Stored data
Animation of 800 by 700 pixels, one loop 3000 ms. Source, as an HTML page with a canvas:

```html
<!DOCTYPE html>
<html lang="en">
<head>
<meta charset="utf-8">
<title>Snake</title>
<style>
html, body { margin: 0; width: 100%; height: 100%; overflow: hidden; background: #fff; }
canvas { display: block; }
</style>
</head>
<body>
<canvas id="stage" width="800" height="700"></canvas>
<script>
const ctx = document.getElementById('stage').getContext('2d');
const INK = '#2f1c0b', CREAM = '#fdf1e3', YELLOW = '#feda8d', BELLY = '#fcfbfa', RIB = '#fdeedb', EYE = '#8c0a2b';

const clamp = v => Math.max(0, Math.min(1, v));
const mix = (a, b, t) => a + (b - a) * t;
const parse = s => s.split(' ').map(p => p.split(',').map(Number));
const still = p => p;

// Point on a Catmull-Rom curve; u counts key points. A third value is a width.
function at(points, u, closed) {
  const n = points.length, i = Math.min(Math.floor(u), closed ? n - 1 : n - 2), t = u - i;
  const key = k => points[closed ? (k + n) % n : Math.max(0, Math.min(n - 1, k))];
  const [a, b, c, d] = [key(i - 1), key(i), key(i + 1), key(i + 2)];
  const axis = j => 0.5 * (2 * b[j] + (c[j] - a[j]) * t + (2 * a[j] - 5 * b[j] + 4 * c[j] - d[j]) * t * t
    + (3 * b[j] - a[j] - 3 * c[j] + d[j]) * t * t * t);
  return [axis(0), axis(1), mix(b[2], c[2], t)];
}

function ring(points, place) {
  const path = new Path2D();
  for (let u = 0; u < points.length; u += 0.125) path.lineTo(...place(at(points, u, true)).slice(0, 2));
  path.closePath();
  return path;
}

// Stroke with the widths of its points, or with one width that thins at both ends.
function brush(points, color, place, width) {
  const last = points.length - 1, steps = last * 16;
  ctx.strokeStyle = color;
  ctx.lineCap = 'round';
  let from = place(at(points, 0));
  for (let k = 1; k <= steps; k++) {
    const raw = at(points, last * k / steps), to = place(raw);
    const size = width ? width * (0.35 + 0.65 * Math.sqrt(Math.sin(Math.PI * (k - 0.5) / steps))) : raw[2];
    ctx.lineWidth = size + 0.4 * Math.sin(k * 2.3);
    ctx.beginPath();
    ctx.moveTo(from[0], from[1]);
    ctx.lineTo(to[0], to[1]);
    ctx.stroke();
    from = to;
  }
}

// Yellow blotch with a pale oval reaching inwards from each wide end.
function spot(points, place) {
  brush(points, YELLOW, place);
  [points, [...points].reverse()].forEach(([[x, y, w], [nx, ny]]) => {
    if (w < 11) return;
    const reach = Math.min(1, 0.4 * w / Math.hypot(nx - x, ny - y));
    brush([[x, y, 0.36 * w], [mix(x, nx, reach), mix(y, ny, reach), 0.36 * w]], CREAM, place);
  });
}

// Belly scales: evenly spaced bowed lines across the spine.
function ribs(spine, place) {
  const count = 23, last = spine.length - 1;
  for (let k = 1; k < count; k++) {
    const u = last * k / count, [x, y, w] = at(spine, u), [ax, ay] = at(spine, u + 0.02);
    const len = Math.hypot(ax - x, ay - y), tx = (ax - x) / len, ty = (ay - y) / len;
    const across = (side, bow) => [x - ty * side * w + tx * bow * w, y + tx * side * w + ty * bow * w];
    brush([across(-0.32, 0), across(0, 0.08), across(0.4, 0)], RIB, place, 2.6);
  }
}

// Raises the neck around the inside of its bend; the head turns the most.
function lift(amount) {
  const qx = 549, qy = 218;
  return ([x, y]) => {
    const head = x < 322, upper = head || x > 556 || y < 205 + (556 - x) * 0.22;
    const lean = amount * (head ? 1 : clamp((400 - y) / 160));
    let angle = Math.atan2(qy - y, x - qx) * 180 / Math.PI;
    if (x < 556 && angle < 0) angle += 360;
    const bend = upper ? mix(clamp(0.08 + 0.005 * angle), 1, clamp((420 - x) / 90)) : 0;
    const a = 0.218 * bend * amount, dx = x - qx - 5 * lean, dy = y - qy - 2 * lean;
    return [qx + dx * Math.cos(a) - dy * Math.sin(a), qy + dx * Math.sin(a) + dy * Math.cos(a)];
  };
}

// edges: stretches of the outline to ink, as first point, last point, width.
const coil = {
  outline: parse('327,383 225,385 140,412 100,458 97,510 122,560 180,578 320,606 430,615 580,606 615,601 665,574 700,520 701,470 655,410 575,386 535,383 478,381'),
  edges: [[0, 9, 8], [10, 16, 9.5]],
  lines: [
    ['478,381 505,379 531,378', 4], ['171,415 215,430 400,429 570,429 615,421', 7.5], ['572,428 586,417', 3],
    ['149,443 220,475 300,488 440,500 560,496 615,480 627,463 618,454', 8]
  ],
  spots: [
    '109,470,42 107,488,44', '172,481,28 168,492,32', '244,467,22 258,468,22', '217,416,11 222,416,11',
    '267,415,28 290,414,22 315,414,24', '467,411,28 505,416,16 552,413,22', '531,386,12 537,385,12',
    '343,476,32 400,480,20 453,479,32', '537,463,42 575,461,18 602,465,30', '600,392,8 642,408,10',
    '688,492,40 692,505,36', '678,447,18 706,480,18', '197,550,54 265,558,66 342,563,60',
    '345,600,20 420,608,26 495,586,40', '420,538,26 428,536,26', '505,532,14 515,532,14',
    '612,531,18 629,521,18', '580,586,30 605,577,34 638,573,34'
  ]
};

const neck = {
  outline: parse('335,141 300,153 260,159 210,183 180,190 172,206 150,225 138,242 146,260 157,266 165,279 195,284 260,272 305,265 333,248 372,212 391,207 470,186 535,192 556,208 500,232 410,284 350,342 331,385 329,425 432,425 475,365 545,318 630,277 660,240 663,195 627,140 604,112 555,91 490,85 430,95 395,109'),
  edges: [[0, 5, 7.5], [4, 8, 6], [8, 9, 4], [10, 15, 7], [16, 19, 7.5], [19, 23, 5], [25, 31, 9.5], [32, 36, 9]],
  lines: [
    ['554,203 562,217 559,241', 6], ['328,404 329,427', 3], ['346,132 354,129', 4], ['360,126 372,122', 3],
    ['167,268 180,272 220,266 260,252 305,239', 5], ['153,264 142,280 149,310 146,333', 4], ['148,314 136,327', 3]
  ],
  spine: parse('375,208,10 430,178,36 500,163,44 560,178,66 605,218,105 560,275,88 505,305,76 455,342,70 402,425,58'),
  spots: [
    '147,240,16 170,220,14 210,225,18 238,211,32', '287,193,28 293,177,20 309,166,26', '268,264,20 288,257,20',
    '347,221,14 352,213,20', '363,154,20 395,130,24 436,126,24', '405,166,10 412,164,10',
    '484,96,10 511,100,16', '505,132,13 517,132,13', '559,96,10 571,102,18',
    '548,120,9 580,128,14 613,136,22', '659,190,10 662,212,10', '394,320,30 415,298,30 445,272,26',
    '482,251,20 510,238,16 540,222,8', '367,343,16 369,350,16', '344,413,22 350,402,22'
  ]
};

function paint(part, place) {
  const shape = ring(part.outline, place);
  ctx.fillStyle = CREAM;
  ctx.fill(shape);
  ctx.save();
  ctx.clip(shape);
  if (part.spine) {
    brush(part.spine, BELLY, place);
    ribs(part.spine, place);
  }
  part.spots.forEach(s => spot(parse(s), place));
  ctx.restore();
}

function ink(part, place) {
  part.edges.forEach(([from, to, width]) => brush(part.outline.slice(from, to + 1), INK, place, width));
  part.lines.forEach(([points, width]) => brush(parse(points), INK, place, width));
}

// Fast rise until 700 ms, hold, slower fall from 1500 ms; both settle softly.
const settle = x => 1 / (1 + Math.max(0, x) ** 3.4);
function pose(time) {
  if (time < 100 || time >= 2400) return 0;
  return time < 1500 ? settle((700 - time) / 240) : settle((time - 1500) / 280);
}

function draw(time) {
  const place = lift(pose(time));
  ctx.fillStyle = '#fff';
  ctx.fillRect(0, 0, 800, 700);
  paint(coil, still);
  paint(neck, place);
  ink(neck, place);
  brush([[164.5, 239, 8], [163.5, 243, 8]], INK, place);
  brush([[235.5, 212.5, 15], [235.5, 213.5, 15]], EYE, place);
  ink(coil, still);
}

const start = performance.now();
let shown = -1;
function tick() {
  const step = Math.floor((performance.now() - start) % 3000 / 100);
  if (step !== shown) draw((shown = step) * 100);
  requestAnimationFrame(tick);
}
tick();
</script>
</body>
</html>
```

---

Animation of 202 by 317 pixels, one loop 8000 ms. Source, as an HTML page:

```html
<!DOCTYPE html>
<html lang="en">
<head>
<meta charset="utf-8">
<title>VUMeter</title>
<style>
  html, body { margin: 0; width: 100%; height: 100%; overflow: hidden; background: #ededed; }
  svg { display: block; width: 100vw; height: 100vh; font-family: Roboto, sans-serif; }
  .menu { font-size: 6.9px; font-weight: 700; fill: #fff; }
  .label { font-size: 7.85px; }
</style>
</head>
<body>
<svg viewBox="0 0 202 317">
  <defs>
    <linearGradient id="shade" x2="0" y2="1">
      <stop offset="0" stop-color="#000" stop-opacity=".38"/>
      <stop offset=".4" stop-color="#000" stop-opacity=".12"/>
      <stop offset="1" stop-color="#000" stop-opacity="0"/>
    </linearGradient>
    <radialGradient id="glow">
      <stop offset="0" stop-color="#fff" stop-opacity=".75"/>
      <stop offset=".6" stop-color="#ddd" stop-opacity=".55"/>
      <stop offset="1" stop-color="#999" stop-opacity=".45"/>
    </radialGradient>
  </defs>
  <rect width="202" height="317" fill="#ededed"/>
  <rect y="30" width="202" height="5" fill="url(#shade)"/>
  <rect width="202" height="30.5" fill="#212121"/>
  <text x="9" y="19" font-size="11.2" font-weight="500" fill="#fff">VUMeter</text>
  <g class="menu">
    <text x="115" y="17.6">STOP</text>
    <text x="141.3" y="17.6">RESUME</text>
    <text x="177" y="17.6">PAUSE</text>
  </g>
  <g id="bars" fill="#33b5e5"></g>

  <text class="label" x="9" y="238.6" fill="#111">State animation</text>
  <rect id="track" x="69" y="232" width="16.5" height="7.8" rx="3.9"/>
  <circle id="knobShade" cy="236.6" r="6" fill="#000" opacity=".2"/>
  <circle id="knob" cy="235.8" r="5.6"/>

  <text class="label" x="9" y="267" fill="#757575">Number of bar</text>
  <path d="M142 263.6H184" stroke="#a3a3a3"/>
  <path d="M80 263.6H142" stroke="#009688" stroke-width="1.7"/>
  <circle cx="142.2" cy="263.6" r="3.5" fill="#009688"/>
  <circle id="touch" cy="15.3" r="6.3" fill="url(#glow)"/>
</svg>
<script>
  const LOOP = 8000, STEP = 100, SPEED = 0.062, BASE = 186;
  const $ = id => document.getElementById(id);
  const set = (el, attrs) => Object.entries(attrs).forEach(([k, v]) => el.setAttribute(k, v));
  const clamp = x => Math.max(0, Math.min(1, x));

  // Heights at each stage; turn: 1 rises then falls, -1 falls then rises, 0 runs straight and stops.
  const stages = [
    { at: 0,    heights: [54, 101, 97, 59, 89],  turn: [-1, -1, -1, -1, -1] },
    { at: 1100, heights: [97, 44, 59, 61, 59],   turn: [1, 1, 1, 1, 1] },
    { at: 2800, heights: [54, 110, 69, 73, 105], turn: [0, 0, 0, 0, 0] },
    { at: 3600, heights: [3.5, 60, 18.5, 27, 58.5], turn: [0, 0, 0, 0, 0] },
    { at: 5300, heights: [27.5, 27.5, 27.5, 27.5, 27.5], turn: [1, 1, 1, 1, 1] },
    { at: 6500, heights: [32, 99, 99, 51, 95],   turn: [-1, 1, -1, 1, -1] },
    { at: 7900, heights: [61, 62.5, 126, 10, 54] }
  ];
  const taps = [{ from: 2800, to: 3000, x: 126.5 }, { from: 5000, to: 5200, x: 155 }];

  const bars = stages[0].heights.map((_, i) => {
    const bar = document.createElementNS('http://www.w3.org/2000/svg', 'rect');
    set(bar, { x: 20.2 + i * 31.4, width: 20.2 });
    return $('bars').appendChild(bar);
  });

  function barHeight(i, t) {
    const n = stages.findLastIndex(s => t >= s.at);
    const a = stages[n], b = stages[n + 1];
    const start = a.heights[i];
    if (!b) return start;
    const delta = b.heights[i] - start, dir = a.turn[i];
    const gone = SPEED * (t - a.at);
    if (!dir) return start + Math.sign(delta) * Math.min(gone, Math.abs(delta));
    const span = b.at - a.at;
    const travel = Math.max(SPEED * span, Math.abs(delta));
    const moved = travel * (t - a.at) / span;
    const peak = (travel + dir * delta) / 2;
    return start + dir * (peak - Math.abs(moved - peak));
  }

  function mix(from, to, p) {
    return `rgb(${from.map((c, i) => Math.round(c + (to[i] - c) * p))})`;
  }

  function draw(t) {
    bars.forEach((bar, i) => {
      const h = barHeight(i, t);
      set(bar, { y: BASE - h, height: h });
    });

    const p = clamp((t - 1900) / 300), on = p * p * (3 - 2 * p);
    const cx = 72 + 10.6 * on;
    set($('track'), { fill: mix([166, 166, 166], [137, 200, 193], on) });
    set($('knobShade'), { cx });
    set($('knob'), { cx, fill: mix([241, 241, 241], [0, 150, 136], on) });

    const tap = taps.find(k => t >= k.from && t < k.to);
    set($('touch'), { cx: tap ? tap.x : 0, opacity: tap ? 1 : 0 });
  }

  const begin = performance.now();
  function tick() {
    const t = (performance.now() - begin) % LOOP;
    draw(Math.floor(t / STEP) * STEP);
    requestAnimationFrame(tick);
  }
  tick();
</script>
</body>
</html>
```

* _What the task asks_
Find the string "color" in the entries above. Copy each line where it occurs.

* _Written answer_
function brush(points, color, place, width) {
  ctx.strokeStyle = color;
      <stop offset="0" stop-color="#000" stop-opacity=".38"/>
      <stop offset=".4" stop-color="#000" stop-opacity=".12"/>
      <stop offset="1" stop-color="#000" stop-opacity="0"/>
      <stop offset="0" stop-color="#fff" stop-opacity=".75"/>
      <stop offset=".6" stop-color="#ddd" stop-opacity=".55"/>
      <stop offset="1" stop-color="#999" stop-opacity=".45"/>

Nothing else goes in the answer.